## DATA EXCERPTS:
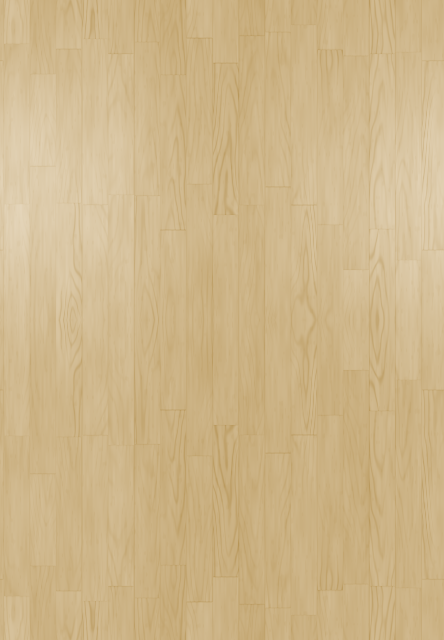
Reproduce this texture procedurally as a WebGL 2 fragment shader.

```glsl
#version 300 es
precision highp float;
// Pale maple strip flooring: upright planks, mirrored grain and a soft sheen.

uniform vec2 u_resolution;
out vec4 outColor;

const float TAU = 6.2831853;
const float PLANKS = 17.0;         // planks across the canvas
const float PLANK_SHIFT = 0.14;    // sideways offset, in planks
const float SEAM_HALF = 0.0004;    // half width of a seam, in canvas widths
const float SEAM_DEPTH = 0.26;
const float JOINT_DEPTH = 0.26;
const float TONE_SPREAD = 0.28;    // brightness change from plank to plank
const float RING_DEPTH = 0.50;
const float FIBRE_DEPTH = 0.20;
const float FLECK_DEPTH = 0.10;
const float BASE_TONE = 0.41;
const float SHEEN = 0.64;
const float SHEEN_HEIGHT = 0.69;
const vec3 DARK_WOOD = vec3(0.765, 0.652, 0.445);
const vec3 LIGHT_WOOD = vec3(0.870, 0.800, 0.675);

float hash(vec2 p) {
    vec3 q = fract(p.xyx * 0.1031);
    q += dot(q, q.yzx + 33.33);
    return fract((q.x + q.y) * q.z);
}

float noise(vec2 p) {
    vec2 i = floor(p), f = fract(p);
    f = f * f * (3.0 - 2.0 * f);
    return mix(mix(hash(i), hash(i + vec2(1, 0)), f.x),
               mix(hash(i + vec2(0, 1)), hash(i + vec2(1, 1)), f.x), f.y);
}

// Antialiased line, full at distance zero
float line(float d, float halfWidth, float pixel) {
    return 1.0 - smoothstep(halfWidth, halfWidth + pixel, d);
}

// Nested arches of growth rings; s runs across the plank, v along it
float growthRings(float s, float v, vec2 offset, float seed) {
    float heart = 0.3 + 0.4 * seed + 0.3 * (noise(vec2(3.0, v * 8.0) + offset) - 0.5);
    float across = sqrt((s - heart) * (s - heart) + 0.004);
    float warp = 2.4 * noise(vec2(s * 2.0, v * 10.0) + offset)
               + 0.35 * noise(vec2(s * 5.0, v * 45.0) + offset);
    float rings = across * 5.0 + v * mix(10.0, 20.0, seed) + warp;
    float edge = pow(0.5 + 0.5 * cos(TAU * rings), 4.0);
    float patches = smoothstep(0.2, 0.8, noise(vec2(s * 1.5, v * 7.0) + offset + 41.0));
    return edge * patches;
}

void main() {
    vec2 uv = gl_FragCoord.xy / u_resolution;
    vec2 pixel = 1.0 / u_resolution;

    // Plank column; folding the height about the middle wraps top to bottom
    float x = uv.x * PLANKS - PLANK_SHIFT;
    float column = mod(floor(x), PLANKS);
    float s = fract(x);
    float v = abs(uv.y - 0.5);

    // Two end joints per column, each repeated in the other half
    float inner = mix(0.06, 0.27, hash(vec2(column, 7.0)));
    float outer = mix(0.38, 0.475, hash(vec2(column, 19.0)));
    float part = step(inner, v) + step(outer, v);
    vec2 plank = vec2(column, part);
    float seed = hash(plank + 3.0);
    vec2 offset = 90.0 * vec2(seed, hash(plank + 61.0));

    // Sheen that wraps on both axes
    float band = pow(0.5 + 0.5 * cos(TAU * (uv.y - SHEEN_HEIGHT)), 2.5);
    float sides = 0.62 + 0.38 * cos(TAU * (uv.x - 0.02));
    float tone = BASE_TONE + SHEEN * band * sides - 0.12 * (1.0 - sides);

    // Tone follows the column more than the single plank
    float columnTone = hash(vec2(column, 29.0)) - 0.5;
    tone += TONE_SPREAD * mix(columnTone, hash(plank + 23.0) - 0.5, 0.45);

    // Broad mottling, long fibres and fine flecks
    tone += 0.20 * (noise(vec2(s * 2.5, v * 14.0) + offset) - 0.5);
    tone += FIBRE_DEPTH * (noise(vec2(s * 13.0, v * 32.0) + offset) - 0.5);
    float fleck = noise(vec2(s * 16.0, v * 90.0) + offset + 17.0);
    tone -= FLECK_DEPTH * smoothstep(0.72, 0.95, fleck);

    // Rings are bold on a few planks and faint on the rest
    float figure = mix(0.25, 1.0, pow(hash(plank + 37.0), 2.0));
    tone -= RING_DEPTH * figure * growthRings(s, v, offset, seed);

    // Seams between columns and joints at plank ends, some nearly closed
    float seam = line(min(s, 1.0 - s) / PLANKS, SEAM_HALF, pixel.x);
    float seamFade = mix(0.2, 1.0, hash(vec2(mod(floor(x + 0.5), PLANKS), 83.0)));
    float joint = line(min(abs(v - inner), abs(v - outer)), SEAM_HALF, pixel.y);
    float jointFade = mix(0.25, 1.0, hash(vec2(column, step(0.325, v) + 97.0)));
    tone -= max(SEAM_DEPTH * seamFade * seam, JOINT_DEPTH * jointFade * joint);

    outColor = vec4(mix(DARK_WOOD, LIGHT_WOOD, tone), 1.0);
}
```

--

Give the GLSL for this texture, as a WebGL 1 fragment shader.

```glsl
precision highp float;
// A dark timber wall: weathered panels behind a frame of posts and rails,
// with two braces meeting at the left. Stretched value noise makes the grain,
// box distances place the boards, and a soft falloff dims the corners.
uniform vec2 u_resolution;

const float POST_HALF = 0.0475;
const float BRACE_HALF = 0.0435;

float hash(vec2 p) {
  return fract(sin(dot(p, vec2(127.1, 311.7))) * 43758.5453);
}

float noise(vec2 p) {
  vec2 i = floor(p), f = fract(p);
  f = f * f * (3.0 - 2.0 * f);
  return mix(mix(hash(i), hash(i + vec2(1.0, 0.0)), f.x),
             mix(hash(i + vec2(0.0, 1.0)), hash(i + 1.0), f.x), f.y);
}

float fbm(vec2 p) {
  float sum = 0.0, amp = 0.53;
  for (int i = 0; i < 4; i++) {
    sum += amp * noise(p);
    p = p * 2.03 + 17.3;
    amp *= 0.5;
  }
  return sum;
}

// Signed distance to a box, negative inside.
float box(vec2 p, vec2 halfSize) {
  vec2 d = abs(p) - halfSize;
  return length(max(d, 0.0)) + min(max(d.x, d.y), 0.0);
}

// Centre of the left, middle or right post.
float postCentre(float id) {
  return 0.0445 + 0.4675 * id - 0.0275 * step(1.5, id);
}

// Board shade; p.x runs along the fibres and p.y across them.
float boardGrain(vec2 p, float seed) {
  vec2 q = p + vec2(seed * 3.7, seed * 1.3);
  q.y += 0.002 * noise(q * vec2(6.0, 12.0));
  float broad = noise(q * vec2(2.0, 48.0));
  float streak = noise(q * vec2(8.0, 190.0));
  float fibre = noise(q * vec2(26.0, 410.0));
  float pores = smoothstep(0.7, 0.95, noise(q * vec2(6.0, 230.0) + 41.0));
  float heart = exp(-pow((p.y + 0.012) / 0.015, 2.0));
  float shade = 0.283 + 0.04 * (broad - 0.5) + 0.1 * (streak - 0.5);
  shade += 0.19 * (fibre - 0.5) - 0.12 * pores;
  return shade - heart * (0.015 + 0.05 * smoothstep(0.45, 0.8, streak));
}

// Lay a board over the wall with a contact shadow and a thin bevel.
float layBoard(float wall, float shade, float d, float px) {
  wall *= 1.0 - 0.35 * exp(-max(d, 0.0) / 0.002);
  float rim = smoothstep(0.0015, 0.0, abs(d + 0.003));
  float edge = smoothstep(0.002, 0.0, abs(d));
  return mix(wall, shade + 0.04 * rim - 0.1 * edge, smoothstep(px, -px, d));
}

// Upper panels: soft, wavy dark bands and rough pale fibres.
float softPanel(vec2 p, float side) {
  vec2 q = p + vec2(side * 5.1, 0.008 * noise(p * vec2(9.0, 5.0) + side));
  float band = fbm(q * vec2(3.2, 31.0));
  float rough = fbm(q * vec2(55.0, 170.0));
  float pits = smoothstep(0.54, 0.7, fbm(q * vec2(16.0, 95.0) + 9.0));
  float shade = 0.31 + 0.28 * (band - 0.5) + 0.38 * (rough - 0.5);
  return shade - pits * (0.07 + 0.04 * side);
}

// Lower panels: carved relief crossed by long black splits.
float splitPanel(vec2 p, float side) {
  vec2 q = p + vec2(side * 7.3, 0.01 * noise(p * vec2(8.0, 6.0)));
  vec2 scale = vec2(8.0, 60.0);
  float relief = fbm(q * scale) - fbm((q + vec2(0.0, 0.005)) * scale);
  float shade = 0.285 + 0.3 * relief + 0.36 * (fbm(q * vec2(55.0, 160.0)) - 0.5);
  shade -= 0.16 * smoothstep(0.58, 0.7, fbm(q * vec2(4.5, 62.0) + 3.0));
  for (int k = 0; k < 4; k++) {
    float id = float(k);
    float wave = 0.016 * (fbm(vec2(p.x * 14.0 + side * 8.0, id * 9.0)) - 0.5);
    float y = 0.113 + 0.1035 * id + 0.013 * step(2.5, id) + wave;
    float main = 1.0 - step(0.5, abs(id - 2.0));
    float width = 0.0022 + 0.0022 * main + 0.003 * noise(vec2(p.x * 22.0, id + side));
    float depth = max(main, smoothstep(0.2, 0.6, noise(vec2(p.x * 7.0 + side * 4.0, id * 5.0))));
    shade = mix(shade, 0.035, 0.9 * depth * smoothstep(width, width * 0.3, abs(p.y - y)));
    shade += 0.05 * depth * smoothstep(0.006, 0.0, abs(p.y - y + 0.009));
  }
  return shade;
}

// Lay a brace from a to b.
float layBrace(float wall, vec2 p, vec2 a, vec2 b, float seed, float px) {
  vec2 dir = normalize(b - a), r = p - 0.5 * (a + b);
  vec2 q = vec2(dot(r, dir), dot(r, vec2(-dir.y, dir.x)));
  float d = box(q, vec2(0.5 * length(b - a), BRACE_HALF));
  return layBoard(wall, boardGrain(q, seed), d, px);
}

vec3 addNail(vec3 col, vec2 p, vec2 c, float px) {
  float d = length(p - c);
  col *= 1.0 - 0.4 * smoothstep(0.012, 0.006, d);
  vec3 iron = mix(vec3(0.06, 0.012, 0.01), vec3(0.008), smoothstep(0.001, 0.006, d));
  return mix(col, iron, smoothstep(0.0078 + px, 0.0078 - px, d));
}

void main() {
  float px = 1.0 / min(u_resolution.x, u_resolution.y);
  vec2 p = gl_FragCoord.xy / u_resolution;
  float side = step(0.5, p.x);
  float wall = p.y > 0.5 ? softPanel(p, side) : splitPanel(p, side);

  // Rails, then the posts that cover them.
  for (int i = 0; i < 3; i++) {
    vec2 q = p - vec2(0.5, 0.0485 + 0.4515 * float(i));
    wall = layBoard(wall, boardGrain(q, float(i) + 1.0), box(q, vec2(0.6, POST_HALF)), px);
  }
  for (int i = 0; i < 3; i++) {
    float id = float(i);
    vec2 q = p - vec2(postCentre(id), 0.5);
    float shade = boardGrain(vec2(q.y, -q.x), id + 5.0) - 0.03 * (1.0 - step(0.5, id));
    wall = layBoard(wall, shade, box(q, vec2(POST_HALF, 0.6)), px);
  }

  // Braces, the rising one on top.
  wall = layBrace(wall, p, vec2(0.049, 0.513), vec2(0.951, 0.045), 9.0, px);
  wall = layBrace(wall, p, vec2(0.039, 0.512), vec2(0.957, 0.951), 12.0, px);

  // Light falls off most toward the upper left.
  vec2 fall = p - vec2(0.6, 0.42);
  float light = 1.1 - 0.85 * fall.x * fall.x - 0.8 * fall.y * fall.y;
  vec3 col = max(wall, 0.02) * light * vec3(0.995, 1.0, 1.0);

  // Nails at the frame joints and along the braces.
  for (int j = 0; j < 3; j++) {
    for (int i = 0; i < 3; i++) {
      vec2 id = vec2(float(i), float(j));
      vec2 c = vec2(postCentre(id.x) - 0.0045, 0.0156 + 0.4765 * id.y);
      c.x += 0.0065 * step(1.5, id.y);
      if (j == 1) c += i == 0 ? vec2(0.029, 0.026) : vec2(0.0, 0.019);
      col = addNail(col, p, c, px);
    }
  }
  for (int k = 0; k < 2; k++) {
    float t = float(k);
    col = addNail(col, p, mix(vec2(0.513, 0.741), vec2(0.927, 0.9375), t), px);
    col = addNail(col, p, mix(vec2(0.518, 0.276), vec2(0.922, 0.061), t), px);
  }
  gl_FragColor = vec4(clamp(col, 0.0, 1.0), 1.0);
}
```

...

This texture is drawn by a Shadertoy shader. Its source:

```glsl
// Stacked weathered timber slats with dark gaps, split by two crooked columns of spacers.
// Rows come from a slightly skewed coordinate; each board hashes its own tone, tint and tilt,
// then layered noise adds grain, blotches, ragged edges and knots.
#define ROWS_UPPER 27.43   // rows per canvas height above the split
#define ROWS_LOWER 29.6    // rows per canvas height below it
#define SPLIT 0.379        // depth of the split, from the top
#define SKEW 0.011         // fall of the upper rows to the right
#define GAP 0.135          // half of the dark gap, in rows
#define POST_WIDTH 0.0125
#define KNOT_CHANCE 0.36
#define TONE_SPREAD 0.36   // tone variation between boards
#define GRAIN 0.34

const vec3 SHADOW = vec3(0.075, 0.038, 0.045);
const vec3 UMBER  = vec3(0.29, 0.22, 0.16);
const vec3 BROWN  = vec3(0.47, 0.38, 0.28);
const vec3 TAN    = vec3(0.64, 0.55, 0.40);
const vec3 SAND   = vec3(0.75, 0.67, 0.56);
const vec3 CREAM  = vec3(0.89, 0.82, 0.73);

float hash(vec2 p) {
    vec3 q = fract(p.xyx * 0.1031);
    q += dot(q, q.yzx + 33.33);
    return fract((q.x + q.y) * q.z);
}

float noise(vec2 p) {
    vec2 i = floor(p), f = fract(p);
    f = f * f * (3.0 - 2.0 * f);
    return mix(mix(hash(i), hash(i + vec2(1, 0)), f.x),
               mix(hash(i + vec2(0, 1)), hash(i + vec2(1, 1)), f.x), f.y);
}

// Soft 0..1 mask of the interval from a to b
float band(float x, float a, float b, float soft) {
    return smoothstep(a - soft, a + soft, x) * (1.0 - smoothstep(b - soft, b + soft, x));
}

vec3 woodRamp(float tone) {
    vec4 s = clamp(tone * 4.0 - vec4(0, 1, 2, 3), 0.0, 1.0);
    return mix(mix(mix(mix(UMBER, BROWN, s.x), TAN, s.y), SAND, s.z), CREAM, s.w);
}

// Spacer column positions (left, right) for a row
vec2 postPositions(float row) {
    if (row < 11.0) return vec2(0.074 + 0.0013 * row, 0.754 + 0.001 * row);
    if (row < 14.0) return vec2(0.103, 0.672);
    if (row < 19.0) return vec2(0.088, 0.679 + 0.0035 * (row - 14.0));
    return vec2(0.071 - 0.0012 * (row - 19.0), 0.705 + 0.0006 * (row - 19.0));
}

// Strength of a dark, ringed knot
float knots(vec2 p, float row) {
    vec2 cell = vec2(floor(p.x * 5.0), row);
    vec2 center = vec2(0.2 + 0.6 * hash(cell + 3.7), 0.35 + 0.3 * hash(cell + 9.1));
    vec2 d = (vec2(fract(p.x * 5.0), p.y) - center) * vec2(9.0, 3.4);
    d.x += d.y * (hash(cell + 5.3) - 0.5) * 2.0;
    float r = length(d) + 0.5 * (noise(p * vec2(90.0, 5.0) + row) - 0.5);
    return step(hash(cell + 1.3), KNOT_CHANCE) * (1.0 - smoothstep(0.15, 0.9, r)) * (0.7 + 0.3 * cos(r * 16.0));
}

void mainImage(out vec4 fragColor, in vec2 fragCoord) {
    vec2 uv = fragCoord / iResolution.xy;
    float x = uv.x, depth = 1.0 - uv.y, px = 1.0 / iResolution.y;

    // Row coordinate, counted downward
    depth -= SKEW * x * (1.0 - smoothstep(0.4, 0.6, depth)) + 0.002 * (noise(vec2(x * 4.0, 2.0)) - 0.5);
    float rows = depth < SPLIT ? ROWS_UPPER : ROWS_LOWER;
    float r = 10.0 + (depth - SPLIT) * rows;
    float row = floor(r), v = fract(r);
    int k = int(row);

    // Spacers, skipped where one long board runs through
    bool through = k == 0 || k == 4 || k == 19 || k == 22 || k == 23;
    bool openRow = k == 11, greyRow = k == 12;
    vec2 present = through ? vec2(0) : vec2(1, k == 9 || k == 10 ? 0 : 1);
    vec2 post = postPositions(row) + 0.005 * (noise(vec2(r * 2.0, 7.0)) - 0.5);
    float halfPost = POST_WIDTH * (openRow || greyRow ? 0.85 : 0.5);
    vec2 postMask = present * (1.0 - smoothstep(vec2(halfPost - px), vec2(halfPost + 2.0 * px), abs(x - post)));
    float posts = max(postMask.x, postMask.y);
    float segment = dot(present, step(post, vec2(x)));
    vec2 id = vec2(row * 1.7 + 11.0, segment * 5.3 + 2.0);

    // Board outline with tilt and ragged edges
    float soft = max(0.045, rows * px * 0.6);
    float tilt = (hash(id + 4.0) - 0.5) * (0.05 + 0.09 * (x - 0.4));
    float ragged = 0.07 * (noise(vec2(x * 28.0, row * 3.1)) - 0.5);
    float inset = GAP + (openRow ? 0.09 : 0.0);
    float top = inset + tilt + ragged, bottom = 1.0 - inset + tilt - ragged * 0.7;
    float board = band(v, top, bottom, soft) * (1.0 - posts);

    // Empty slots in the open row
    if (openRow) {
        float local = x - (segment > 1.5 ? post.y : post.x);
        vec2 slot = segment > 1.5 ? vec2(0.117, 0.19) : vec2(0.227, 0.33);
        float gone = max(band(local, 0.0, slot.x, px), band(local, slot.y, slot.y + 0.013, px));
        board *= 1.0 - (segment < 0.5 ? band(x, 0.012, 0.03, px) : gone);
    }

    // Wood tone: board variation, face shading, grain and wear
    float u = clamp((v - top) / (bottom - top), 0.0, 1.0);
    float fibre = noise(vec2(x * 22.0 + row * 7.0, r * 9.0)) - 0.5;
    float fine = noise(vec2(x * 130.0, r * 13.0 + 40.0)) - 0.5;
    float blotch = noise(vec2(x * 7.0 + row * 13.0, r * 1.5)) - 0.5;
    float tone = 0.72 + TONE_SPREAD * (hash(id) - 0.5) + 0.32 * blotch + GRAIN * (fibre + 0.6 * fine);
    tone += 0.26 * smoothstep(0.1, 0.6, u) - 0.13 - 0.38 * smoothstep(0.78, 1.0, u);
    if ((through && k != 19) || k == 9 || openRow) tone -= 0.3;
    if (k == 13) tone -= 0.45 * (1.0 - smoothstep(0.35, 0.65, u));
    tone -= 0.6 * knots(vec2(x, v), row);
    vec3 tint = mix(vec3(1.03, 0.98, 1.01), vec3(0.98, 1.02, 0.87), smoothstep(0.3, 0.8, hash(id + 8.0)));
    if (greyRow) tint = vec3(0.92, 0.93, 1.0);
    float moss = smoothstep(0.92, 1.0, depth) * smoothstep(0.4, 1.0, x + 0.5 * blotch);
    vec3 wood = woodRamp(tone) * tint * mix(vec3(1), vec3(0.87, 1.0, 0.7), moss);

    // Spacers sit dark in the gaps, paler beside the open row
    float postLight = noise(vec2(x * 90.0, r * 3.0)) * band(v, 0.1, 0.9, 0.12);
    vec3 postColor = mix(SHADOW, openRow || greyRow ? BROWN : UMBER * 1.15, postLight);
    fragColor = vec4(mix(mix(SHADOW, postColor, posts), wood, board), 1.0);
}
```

## EXERCISE OBJECTIVE:
When a line in the data holds the word "define", show that line.

## RESPONSE FOR THIS EXERCISE:
#define ROWS_UPPER 27.43   // rows per canvas height above the split
#define ROWS_LOWER 29.6    // rows per canvas height below it
#define SPLIT 0.379        // depth of the split, from the top
#define SKEW 0.011         // fall of the upper rows to the right
#define GAP 0.135          // half of the dark gap, in rows
#define POST_WIDTH 0.0125
#define KNOT_CHANCE 0.36
#define TONE_SPREAD 0.36   // tone variation between boards
#define GRAIN 0.34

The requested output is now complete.